In addition, within 30 days of the following reportable events, the pooled plan provider must file a supplemental report on Form PR:
- any change in the information provided in either the initial registration or the initial supplemental report;
- any significant change in the corporate business structure of the pooled plan provider such as a merger, or a bankruptcy;
- receipt of written notice of:
- any administrative or enforcement action related to services, operations, and or investments of any pooled employer plan, or other employee benefit plan, against the pooled plan provider, or its officers, directors, or employees in any court or administrative tribunal by the federal government, the state government, or other regulator;
- a finding of fraud or dishonesty by a federal or state court or federal or state governmental agency relating to services, operations, and or investments of any pooled employer plan, or other employee benefit plan, against the pooled plan provider, or its officers, directors, or employees; and
- the filing of federal or state criminal charges relating to services, operations, and or investments of any pooled employer plan, or other employee benefit plan, against the pooled plan provider, or its officers, directors, or employees.
Finally, if a pooled plan provider is terminated and ceased operating all pooled employer plans, the pooled plan provider must file a final supplemental Form PR. This final filing is triggered by the adoption of a resolution terminating the last pooled employer plan, distribution of all assets under that plan, and the filing of a final Form 5500 for that plan.
We applaud the DOL (and the agreement from the Treasury Department) for proposing this registration guidance ahead of the date that pooled employer plans may be established.

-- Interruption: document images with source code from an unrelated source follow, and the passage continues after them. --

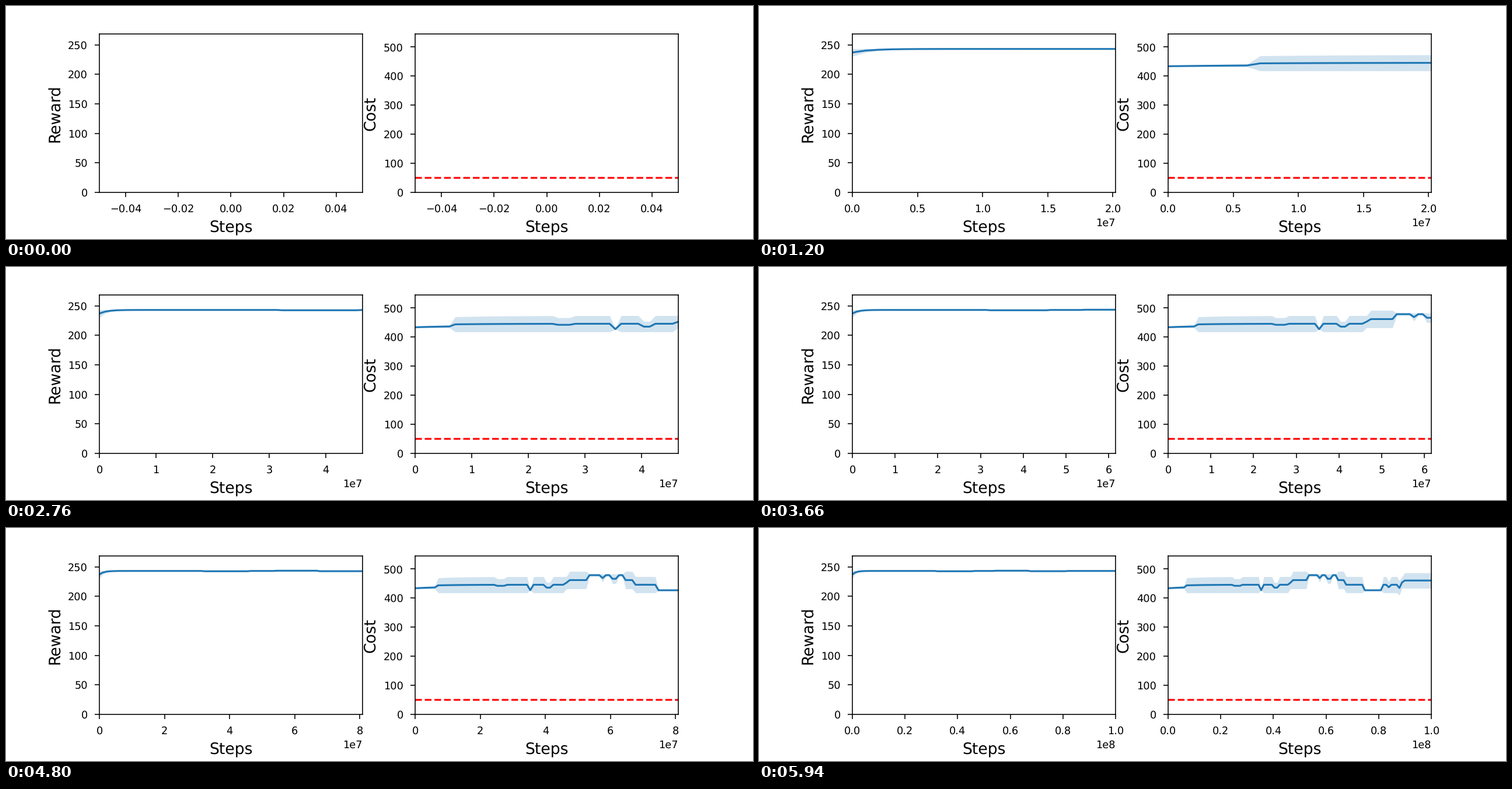
A matplotlib script that plays this animation: 1280x400 px, repeating every 6000 ms.

```python
import matplotlib.pyplot as plt
import numpy as np
from matplotlib.animation import FuncAnimation

FRAMES = 100
BLUE = "#1f77b4"

plt.rcParams.update({
    "font.family": "DejaVu Sans",
    "text.hinting": "none",
    "path.snap": False,
    "axes.labelsize": 12,
    "axes.linewidth": 0.72,
    "xtick.labelsize": 8,
    "ytick.labelsize": 8,
    "xtick.major.pad": 5.6,
    "ytick.major.pad": 5.6,
    "xtick.major.width": 0.72,
    "ytick.major.width": 0.72,
    "lines.linewidth": 1.4,
})

k = np.arange(FRAMES)
steps = k * 1e8 / (FRAMES - 1)


def plateau(first, last, height):
    """Raise samples first..last by height, with one-sample ramps."""
    return height * np.clip(np.minimum(k - first, last - k) + 1, 0, 1)


# Reward settles exponentially, then wanders slightly.
settle = 6 * np.exp(-k / 1.3)
reward = (243.1 - settle - plateau(32, 45, 0.5) + plateau(54, 66, 0.4)
          - plateau(67, 80, 0.4))
reward_dev = settle + 0.4

# Cost is the mean of two runs that hop between levels; the band spans them.
low = (418 + plateau(0, 6, 14) + plateau(35, 35, 8) + plateau(46, 66, 14)
       + plateau(53, 63, 43) - plateau(57, 57, 20) - plateau(60, 61, 25)
       + plateau(74, 80, 8) - plateau(87, 87, 8) + plateau(88, 99, 16))
high = (474 - 10 * np.exp(-k / 8) - plateau(0, 6, 28) - plateau(25, 27, 7)
        - plateau(35, 35, 45) - plateau(40, 41, 20) + plateau(47, 66, 18)
        - plateau(53, 63, 9) - plateau(74, 80, 46) - plateau(83, 83, 17)
        - plateau(87, 87, 14) + plateau(89, 99, 13))
cost, cost_dev = (high + low) / 2, (high - low) / 2

fig, (ax_reward, ax_cost) = plt.subplots(1, 2, figsize=(8, 2.5), dpi=160)
fig.subplots_adjust(left=0.125, right=0.9, bottom=0.2, top=0.88, wspace=0.2)


class Panel:
    def __init__(self, ax, mean, dev, label, top):
        self.ax, self.mean, self.dev = ax, mean, dev
        self.line, = ax.plot([], [], color=BLUE)
        self.band = None
        ax.set_ylim(0, top)
        ax.set_xlabel("Steps")
        ax.set_ylabel(label)

    def show(self, n):
        x, y, d = steps[:n + 1], self.mean[:n + 1], self.dev[:n + 1]
        if self.band:
            self.band.remove()
        self.band = self.ax.fill_between(x, y - d, y + d, color=BLUE,
                                         alpha=0.2, linewidth=0)
        self.line.set_data(x, y)
        self.ax.set_xlim((0, x[-1]) if n else (-0.05, 0.05))


panels = [
    Panel(ax_reward, reward, reward_dev, "Reward", 268.5),
    Panel(ax_cost, cost, cost_dev, "Cost", 545),
]
ax_cost.axhline(50, color="red", linestyle="--")


def update(n):
    for panel in panels:
        panel.show(n)


anim = FuncAnimation(fig, update, frames=FRAMES, init_func=lambda: update(0),
                     interval=60, repeat=True, blit=False)
plt.show()
```
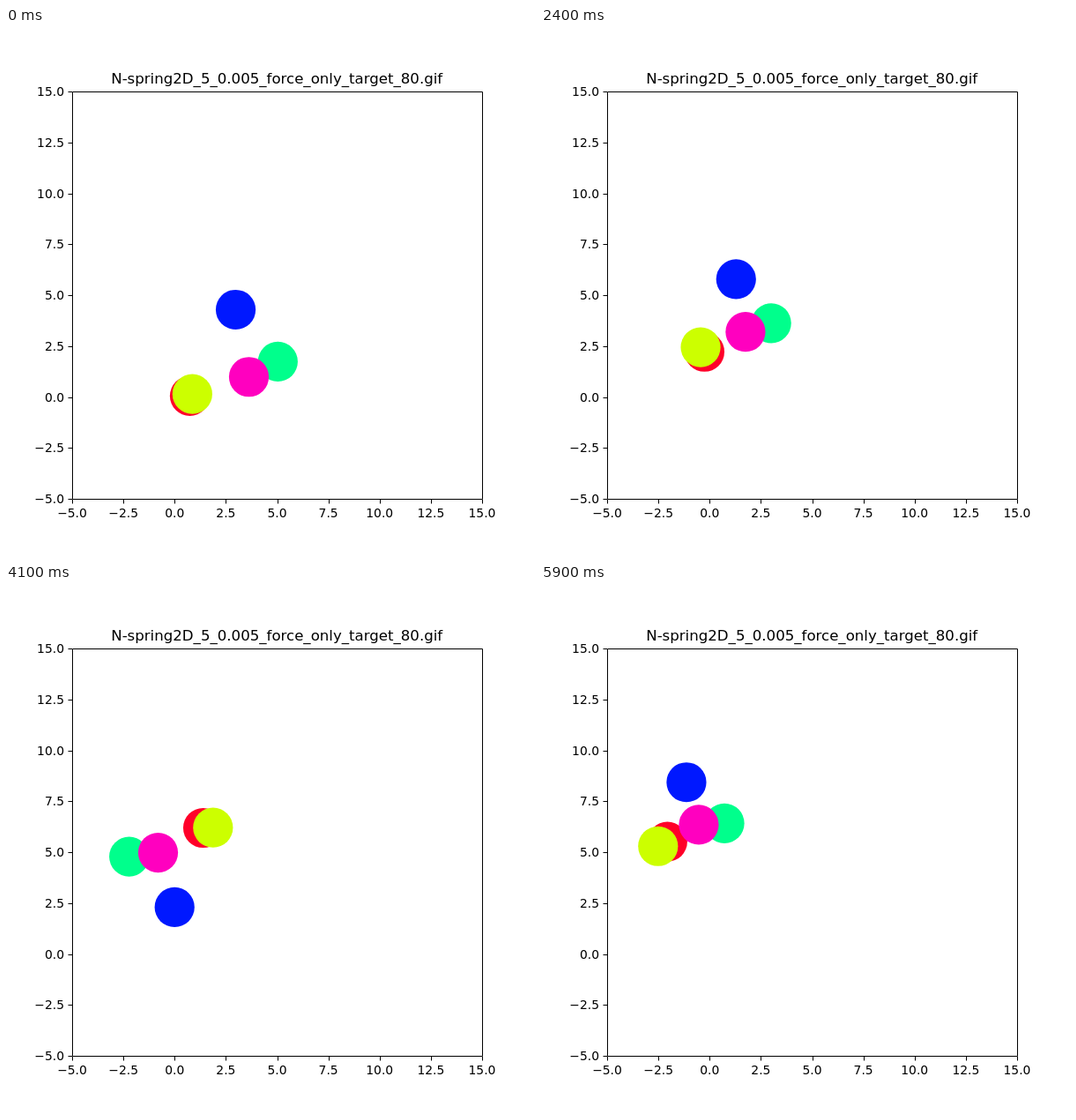
Animation of 600x600 px, one loop 6000 ms. Source, as an HTML page:

```html
<!DOCTYPE html>
<html lang="en">
<head>
<meta charset="utf-8">
<title>Spring simulation</title>
<style>
  html, body { margin: 0; width: 100%; height: 100%; overflow: hidden; background: #fff; }
  svg { display: block; width: 600px; height: 600px; }
  text { font-family: "DejaVu Sans", sans-serif; font-size: 13.89px; fill: #000; }
  .title { font-size: 16.6px; text-anchor: middle; }
  .x { text-anchor: middle; }
  .y { text-anchor: end; }
  .axes { fill: none; stroke: #000; stroke-width: 1; }
</style>
</head>
<body>
<svg viewBox="0 0 600 600">
  <g id="balls"></g>
  <path class="axes" id="axes"/>
  <g id="labels">
    <text class="title" x="307.2" y="63">N-spring2D_5_0.005_force_only_target_80.gif</text>
  </g>
</svg>
<script>
const LOOP = 6000, STEP = 100, RADIUS = 22.6;
const PERIOD = 1.158, PEAK = -0.03;

// Every ball swings about a drifting center. Its cosine and sine
// amplitudes change slowly, as polynomials in seconds.
const BALLS = [
  { fill: '#ff0029', x: { cos: [-44.5, 2.4], sin: [0] },
                     y: { cos: [33.5, 3, -0.82], sin: [-6, 2] } },
  { fill: '#ccff00', x: { cos: [-43, -3.2, 0.45], sin: [8.5, -1.2] },
                     y: { cos: [31, -0.2, 0.36], sin: [-4, -0.6] } },
  { fill: '#00ff8c', x: { cos: [58.3], sin: [-10, 1.8] },
                     y: { cos: [-6.7, 1], sin: [-1, 0.2] } },
  { fill: '#0018ff', x: { cos: [6.7, -3, 0.3], sin: [9.5, -1.6] },
                     y: { cos: [-66.6, 0.3], sin: [0] } },
  { fill: '#ff00bf', x: { cos: [25.3, -0.2], sin: [-11.5, 1] },
                     y: { cos: [8.8, -3.6, 0.38], sin: [11.5, -1.8] } }
];
const CENTER = { x: [252.4, -14.76], y: [385.2, -19.4] };

const poly = (coeffs, t) => coeffs.reduceRight((sum, c) => sum * t + c, 0);

function place(ball, axis, t) {
  const phase = (t - PEAK) / PERIOD * 2 * Math.PI;
  const { cos, sin } = ball[axis];
  return poly(CENTER[axis], t) +
    poly(cos, t) * Math.cos(phase) + poly(sin, t) * Math.sin(phase);
}

function add(parent, tag, attrs, text = '') {
  const el = document.createElementNS('http://www.w3.org/2000/svg', tag);
  for (const key in attrs) el.setAttribute(key, attrs[key]);
  el.textContent = text;
  return document.getElementById(parent).appendChild(el);
}

function drawAxes() {
  let d = 'M75.5 72.5H540.5V534.5H75.5Z';
  for (let i = 0; i <= 8; i++) {
    const x = 75 + i * 58.125, y = 534 - i * 57.75;
    const label = (i * 2.5 - 5).toFixed(1).replace('-', '\u2212');
    d += `M${Math.round(x) + 0.5} 535v4.5M75 ${Math.round(y) + 0.5}h-4.5`;
    add('labels', 'text', { class: 'x', x, y: 555 }, label);
    add('labels', 'text', { class: 'y', x: 66, y: Math.round(y + 5) }, label);
  }
  document.getElementById('axes').setAttribute('d', d);
}

const circles = BALLS.map(({ fill }) => add('balls', 'circle', { r: RADIUS, fill }));

function draw() {
  const t = Math.floor(performance.now() % LOOP / STEP) * STEP / 1000;
  circles.forEach((circle, i) => {
    circle.setAttribute('cx', place(BALLS[i], 'x', t).toFixed(2));
    circle.setAttribute('cy', place(BALLS[i], 'y', t).toFixed(2));
  });
  requestAnimationFrame(draw);
}

drawAxes();
draw();
</script>
</body>
</html>
```
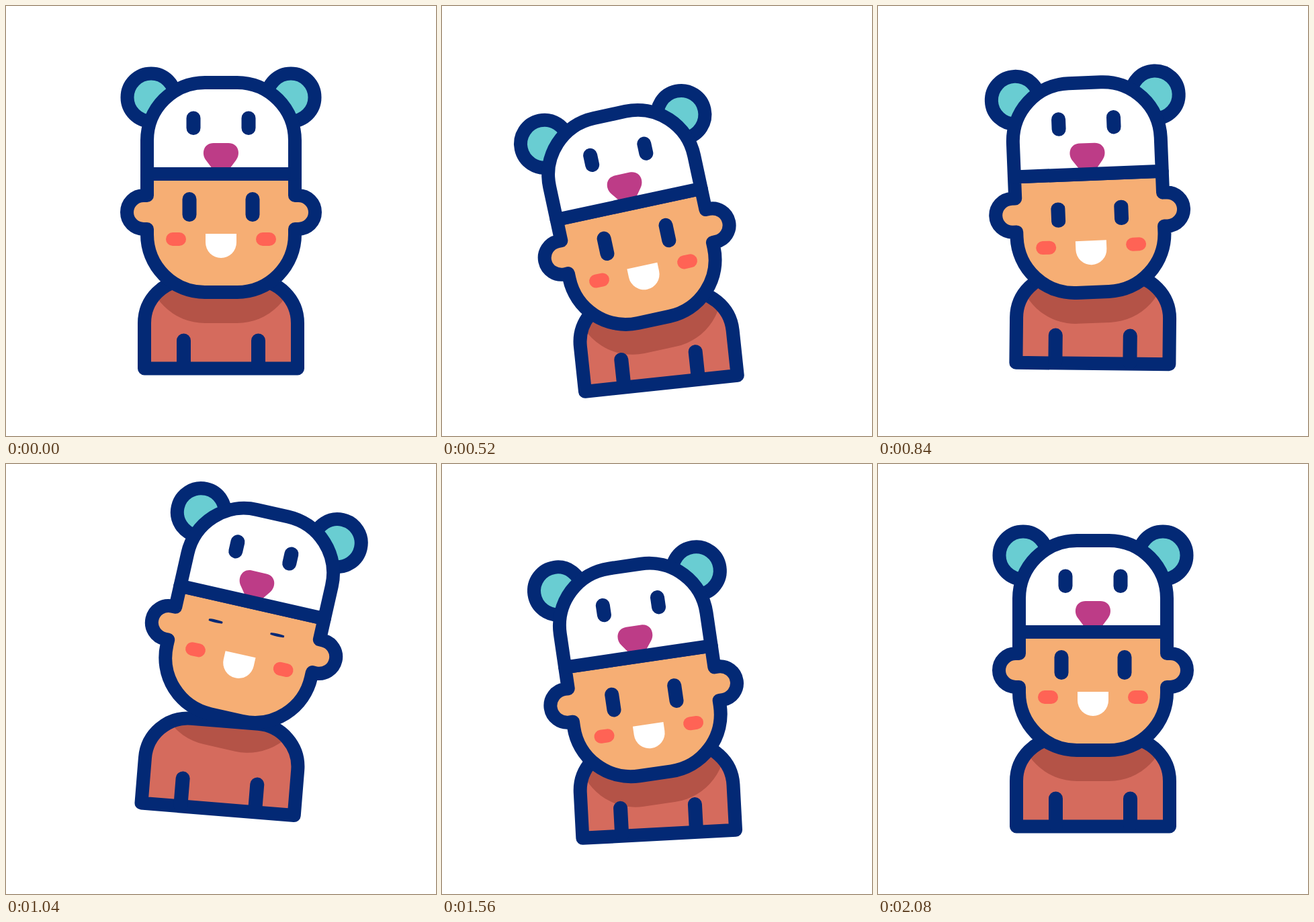
Write an HTML page without scripts that moves like this. It is 640 px wide and 640 px high and loops after 2200 ms.

```html
<!DOCTYPE html>
<html lang="en">
<head>
<meta charset="utf-8">
<title>Swaying kid in a bear hat</title>
<style>
  html, body { margin: 0; width: 100%; height: 100%; overflow: hidden; background: #fff; }
  svg { display: block; width: 100%; height: 100%; }

  .line { fill: none; stroke: #032975; stroke-width: 20; stroke-linecap: round; stroke-linejoin: round; }
  .wide { stroke-width: 21; }
  .shirt { fill: #d56b5d; }
  .shade { fill: #b45347; }
  .skin { fill: #f6ae74; }
  .white { fill: #fff; }
  .teal { fill: #69cdd2; }
  .nose { fill: #bd3c87; }
  .cheek { fill: #ff6355; }

  /* Body leads, head follows, face trails last. */
  .body, .head, .face, .eyes {
    animation: 2200ms cubic-bezier(.333, 0, .667, 1) infinite;
  }
  .body { transform-origin: 320px 479px; animation-name: sway; }
  .head { transform-origin: 320px 437px; animation-name: tilt, bob; }
  .face { animation-name: nod; }
  .eyes { transform-origin: 320px 299px; animation-name: blink; }

  @keyframes sway {
    0%, 9.1% { translate: 0 0; rotate: 0deg; }
    27.5% { translate: 0 25.5px; rotate: -6.8deg; }
    45.6% { translate: 0 -26.2px; rotate: 4.8deg; }
    66.8% { translate: 0 12.8px; rotate: -3.4deg; }
    87.1%, 100% { translate: 0 0; rotate: 0deg; }
  }
  @keyframes tilt {
    0%, 9.8% { rotate: 0deg; }
    31.4% { rotate: -8.6deg; }
    49.1% { rotate: 8.6deg; }
    70.7% { rotate: -5.3deg; }
    93%, 100% { rotate: 0deg; }
  }
  @keyframes bob {
    0%, 10.4% { translate: 0 0; }
    30.9% { translate: 0 25px; }
    49.2% { translate: 0 -25px; }
    68.4% { translate: 0 25px; }
    84.1%, 100% { translate: 0 0; }
  }
  @keyframes nod {
    0%, 15.7% { translate: 0 0; }
    35% { translate: 0 13px; }
    50.9% { translate: 0 -13px; }
    69.8% { translate: 0 13px; }
    87.7%, 100% { translate: 0 0; }
  }
  @keyframes blink {
    0%, 35% { scale: 1 1; }
    47.3% { scale: 1 .1; }
    59.1%, 100% { scale: 1 1; }
  }
</style>
</head>
<body>
<svg viewBox="0 0 640 640">
  <defs>
    <path id="torso" d="M206 539.5V472A64 64 0 0 1 270 408H370A64 64 0 0 1 434 472V539.5Z"/>
    <path id="hat" d="M210 250V200A86 86 0 0 1 296 114H344A86 86 0 0 1 430 200V250Z"/>
    <clipPath id="torso-clip"><use href="#torso"/></clipPath>
  </defs>

  <g class="body">
    <use href="#torso" class="shirt"/>
    <g clip-path="url(#torso-clip)">
      <path class="head shade" d="M210 300V386A86 86 0 0 0 296 472H344A86 86 0 0 0 430 386V300Z"/>
    </g>
    <use href="#torso" class="line"/>
    <path class="line wide" d="M264.5 498V538M375.5 498V538"/>

    <g class="head">
      <g class="line">
        <circle class="teal" cx="216" cy="136" r="35.5"/>
        <circle class="teal" cx="424" cy="136" r="35.5"/>
        <path class="skin" d="M210 250V282H205A25 25 0 0 0 205 332H210V340A86 86 0 0 0 296 426H344A86 86 0 0 0 430 340V332H435A25 25 0 0 0 435 282H430V250Z"/>
      </g>

      <g class="face">
        <path class="eyes line wide" d="M273 287.5V310.5M367 287.5V310.5"/>
        <rect class="cheek" x="238" y="337" width="30" height="20" rx="10"/>
        <rect class="cheek" x="372" y="337" width="30" height="20" rx="10"/>
        <path class="white" d="M297 339H343V352A23 23 0 0 1 297 352Z"/>
      </g>

      <use href="#hat" class="white"/>
      <path class="nose" d="M309 204H331C346 204 350 220 342 230L330 246H310L298 230C290 220 294 204 309 204Z"/>
      <use href="#hat" class="line"/>
      <path class="line wide" d="M279 167V181.5M361 167V181.5"/>
    </g>
  </g>
</svg>
</body>
</html>
```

However, substantive guidance is needed on how pooled employer plans and pooled plan providers are to operate. On that, the DOL tells us:
. . .Although the Department does not have specific details as to how pooled employer plans authorized under the SECURE Act will be structured and operated, the Department has assumed that they may be similar to other currently operating multiple employer plans. Additionally there may be challenges associated with these new types of plans that the Department, the Treasury Department, or IRS as the federal agencies charged with oversight of private-sector pension plans, may need to address.
The DOL, although candid about the lack of guidance provided, does not explain how pooled employer plans can be structured like existing multiple employer plans, since the DOL preamble also states that the SECURE Act’s “bad apple” relief is only available to multiple employer plans that comply with the SECURE Act, and thus the major operational confusion for existing multiple employer plans remains to be resolved.
The Preamble asks for comment on additional types of information to require on the Form PR. For instance, the DOL asks if it would be useful to employers for the pooled plan provider to report investigations by and/or informal settlements of fiduciary matters with the DOL and PBGC. These suggestions or other comments on the proposed regulation are due on or before 30 days after its publication date in the Federal Register.
Please contact us should you have any questions about the proposed pooled plan provider registration requirements.